Scoring offline enhances scoring accuracy, particularly because you can slow down playback speed.
Point events or behaviors with a duration
Scored behaviors can either have duration (start-stop behavior) or be point events. The latter is useful for behaviors that occur quickly (such as a bite or kick), or for when you only need to know the frequency of occurrence.
Integrated control of equipment based on animal behavior
Trial and hardware control allows you to program and control external hardware devices (e.g., the opening of door or a light or sound cue) based on the behavior of the subject. For example, when the animal is a in a specific zone, or has been inactive for more than 20 seconds, EthoVision XT triggers the hardware device.
This external control can now also be based on manually scored events, when you are scoring live. With this functionality, hardware triggering can occur immediately upon annotating the behavior.
Build your own parameters
Our customers often request to be able to define their own parameters within EthoVision XT. This would indeed be very useful, for example in novel object testing.
This test often involves using the “proximity” parameter, defined as proximity of the nose point to the objects. But maybe that parameter is not sufficient for object exploration; other parameters, such as animal movement and head direction, can be just as important.
EthoVision XT 13.0 provides a solution: you can now define a multi-condition variable. Continuing with the previous example, this means that you effectively create a new, customized parameter by combining “heading to zone”, “subject is moving”, and “nose-point is in object zone”.
In addition to using existing parameters, you can also combine manually or automatically scored behaviors, hardware events, and external data to create your own variable. This allows for an effective way to automatically measure behavior in more detail.
Ask for custom parameters
Do you feel like you are missing a parameter? If the variables you are interested in are based on the x,y coordinates of the animal, we can build it for you and make it available in your EthoVision XT software.
Compare behavior before and after an event
In stimulus-response scenarios, you are likely interested in comparing the subjects’ behavior before and after the stimulus was presented.
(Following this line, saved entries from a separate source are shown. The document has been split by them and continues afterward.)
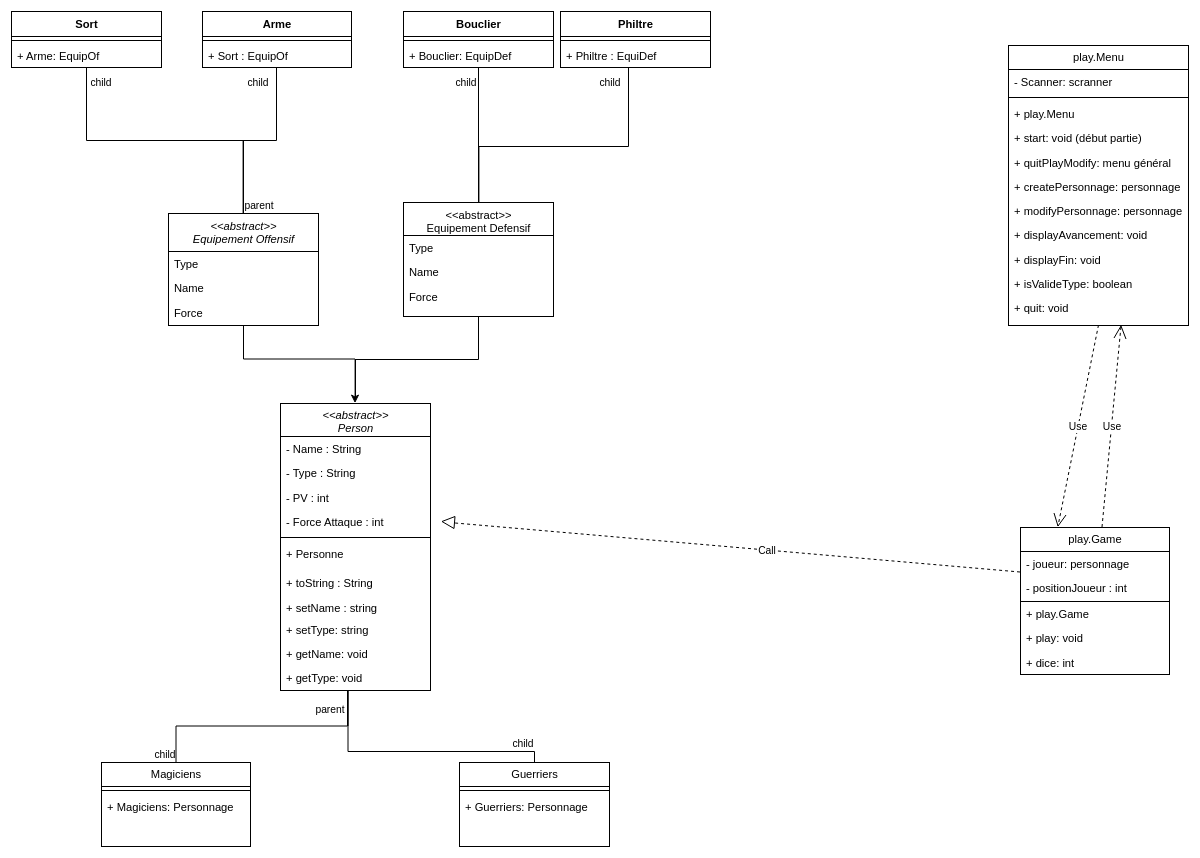
<!DOCTYPE html>
<html lang="fr">
<head>
<meta charset="utf-8">
<title>Diagramme de classes</title>
<style>
:root { --ink: #000; --paper: #fff; --row: 24.3px; }
* { box-sizing: border-box; margin: 0; padding: 0; }
html, body { width: 1200px; height: 858px; overflow: hidden; background: var(--paper); }
.diagram {
  position: relative; width: 1200px; height: 858px; overflow: hidden;
  color: var(--ink); font: 11.2px/13px "Liberation Sans", Arial, sans-serif;
}
.connectors { position: absolute; inset: 0; fill: none; stroke: var(--ink); stroke-width: 1; }
.connectors .dashed { stroke-dasharray: 3 3; }
.connectors .heavy { stroke-width: 1.4; }
.class {
  position: absolute; display: flex; flex-direction: column;
  left: var(--x); top: var(--y); width: var(--w, 151px); height: var(--h);
  border: 1px solid var(--ink); background: var(--paper); white-space: nowrap;
}
.class h2 {
  flex: none; height: var(--head, 24px); border-bottom: 1px solid var(--ink);
  display: flex; flex-direction: column; align-items: center; justify-content: center;
  font: inherit; text-align: center;
}
.class.concrete h2 { font-weight: bold; }
.class.abstract h2 { padding-top: var(--drop, 0); }
.class.italic h2 { font-style: italic; }
.empty { flex: none; height: 4px; border-bottom: 1px solid var(--ink); }
.class ul { flex: none; list-style: none; padding: var(--pad, 0) 0 0 5px; line-height: var(--row); }
.class li { height: var(--row); }
.fields { height: var(--fields); border-bottom: 1px solid var(--ink); }
.constructor { margin-bottom: 5px; }
.tight { margin-bottom: -2px; }
.label {
  position: absolute; left: var(--x); top: var(--y); transform: translate(-50%, -50%);
  font-size: 10.3px; line-height: 12px; white-space: nowrap;
}
.on-line { background: var(--paper); }
</style>
</head>
<body>
<main class="diagram">
  <svg class="connectors" width="1200" height="858" viewBox="0 0 1200 858" aria-hidden="true">
    <g id="equipment-links">
      <path d="M86.5 68V140.5H243.5V213"/>
      <path d="M276.5 68V140.5H243.5"/>
      <path class="heavy" d="M243.3 140V213"/>
      <path d="M478.5 68V202.5H472"/>
      <path d="M628.5 68V146.5H478.5"/>
      <path class="heavy" d="M478.7 146V202"/>
    </g>
    <g id="person-links">
      <path d="M243.5 325V359H355"/>
      <path d="M478.5 316V359.5H355"/>
      <path class="heavy" d="M355.3 359V400"/>
      <path d="M355 402L351.500 395L355 397L358.500 395Z" fill="#000"/>
    </g>
    <g id="character-links">
      <path d="M347.500 690V726H176V762"/>
      <path d="M348 690V751.500H534.500V762"/>
      <path class="heavy" d="M347.800 690V726"/>
    </g>
    <g id="play-links">
      <path class="dashed" d="M1098.500 325L1058 526"/>
      <path d="M1054 513L1058 526L1066 515"/>
      <path class="dashed" d="M1102 527L1121 326"/>
      <path d="M1114 338L1121 326L1126 339"/>
      <path class="dashed" d="M1020 572L455 523"/>
      <path d="M442 521.500L455 516.500L454 528.500Z"/>
    </g>
  </svg>

  <section class="class concrete" style="--x:11px; --y:11px; --h:57px; --head:25px; --pad:3px">
    <h2>Sort</h2><div class="empty"></div>
    <ul><li>+ Arme: EquipOf</li></ul>
  </section>
  <section class="class concrete" style="--x:202px; --y:11px; --w:150px; --h:57px; --head:25px; --pad:3px">
    <h2>Arme</h2><div class="empty"></div>
    <ul><li>+ Sort : EquipOf</li></ul>
  </section>
  <section class="class concrete" style="--x:403px; --y:11px; --h:57px; --head:25px; --pad:3px">
    <h2>Bouclier</h2><div class="empty"></div>
    <ul><li>+ Bouclier: EquipDef</li></ul>
  </section>
  <section class="class concrete" style="--x:560px; --y:11px; --h:57px; --head:25px; --pad:3px">
    <h2>Philtre</h2><div class="empty"></div>
    <ul><li>+ Philtre : EquiDef</li></ul>
  </section>

  <section class="class abstract italic" style="--x:168px; --y:213px; --h:113px; --head:38px">
    <h2><span>&lt;&lt;abstract&gt;&gt;</span><span>Equipement Offensif</span></h2>
    <ul><li>Type</li><li>Name</li><li>Force</li></ul>
  </section>
  <section class="class abstract" style="--x:403px; --y:202px; --h:115px; --head:33px; --drop:5px">
    <h2><span>&lt;&lt;abstract&gt;&gt;</span><span>Equipement Defensif</span></h2>
    <ul><li>Type</li><li>Name</li><li>Force</li></ul>
  </section>

  <section class="class abstract italic" style="--x:280px; --y:403px; --h:288px; --head:33px; --drop:3px; --fields:101px">
    <h2><span>&lt;&lt;abstract&gt;&gt;</span><span>Person</span></h2>
    <ul class="fields">
      <li>- Name : String</li>
      <li>- Type : String</li>
      <li>- PV : int</li>
      <li>- Force Attaque : int</li>
    </ul>
    <ul style="--pad:4px">
      <li class="constructor">+ Personne</li>
      <li>+ toString : String</li>
      <li class="tight">+ setName : string</li>
      <li>+ setType: string</li>
      <li>+ getName: void</li>
      <li>+ getType: void</li>
    </ul>
  </section>

  <section class="class" style="--x:101px; --y:762px; --w:150px; --h:85px; --pad:4px">
    <h2>Magiciens</h2><div class="empty"></div>
    <ul><li>+ Magiciens: Personnage</li></ul>
  </section>
  <section class="class" style="--x:459px; --y:762px; --h:85px; --pad:4px">
    <h2>Guerriers</h2><div class="empty"></div>
    <ul><li>+ Guerriers: Personnage</li></ul>
  </section>

  <section class="class" style="--x:1008px; --y:45px; --w:181px; --h:281px; --fields:28px">
    <h2>play.Menu</h2>
    <ul class="fields"><li>- Scanner: scranner</li></ul>
    <ul style="--pad:4px">
      <li>+ play.Menu</li>
      <li>+ start: void (début partie)</li>
      <li>+ quitPlayModify: menu général</li>
      <li>+ createPersonnage: personnage</li>
      <li>+ modifyPersonnage: personnage</li>
      <li>+ displayAvancement: void</li>
      <li>+ displayFin: void</li>
      <li>+ isValideType: boolean</li>
      <li>+ quit: void</li>
    </ul>
  </section>
  <section class="class" style="--x:1020px; --y:527px; --w:150px; --h:148px; --fields:50px">
    <h2>play.Game</h2>
    <ul class="fields"><li>- joueur: personnage</li><li>- positionJoueur : int</li></ul>
    <ul><li>+ play.Game</li><li>+ play: void</li><li>+ dice: int</li></ul>
  </section>

  <span class="label" style="--x:101px; --y:83px">child</span>
  <span class="label" style="--x:258px; --y:83px">child</span>
  <span class="label" style="--x:466px; --y:83px">child</span>
  <span class="label" style="--x:610px; --y:83px">child</span>
  <span class="label" style="--x:259px; --y:206px">parent</span>
  <span class="label" style="--x:330px; --y:710px">parent</span>
  <span class="label" style="--x:165px; --y:755px">child</span>
  <span class="label" style="--x:523px; --y:744px">child</span>
  <span class="label on-line" style="--x:1078px; --y:427px">Use</span>
  <span class="label on-line" style="--x:1112px; --y:427px">Use</span>
  <span class="label on-line" style="--x:767px; --y:551px">Call</span>
</main>
</body>
</html>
The previously introduced feature Free interval analysis is now updated so that you can select a timeframe before a certain event took place as the starting point of your interval selection. This makes it very easy to see how the behavior of the animal changed in reaction to the stimulus.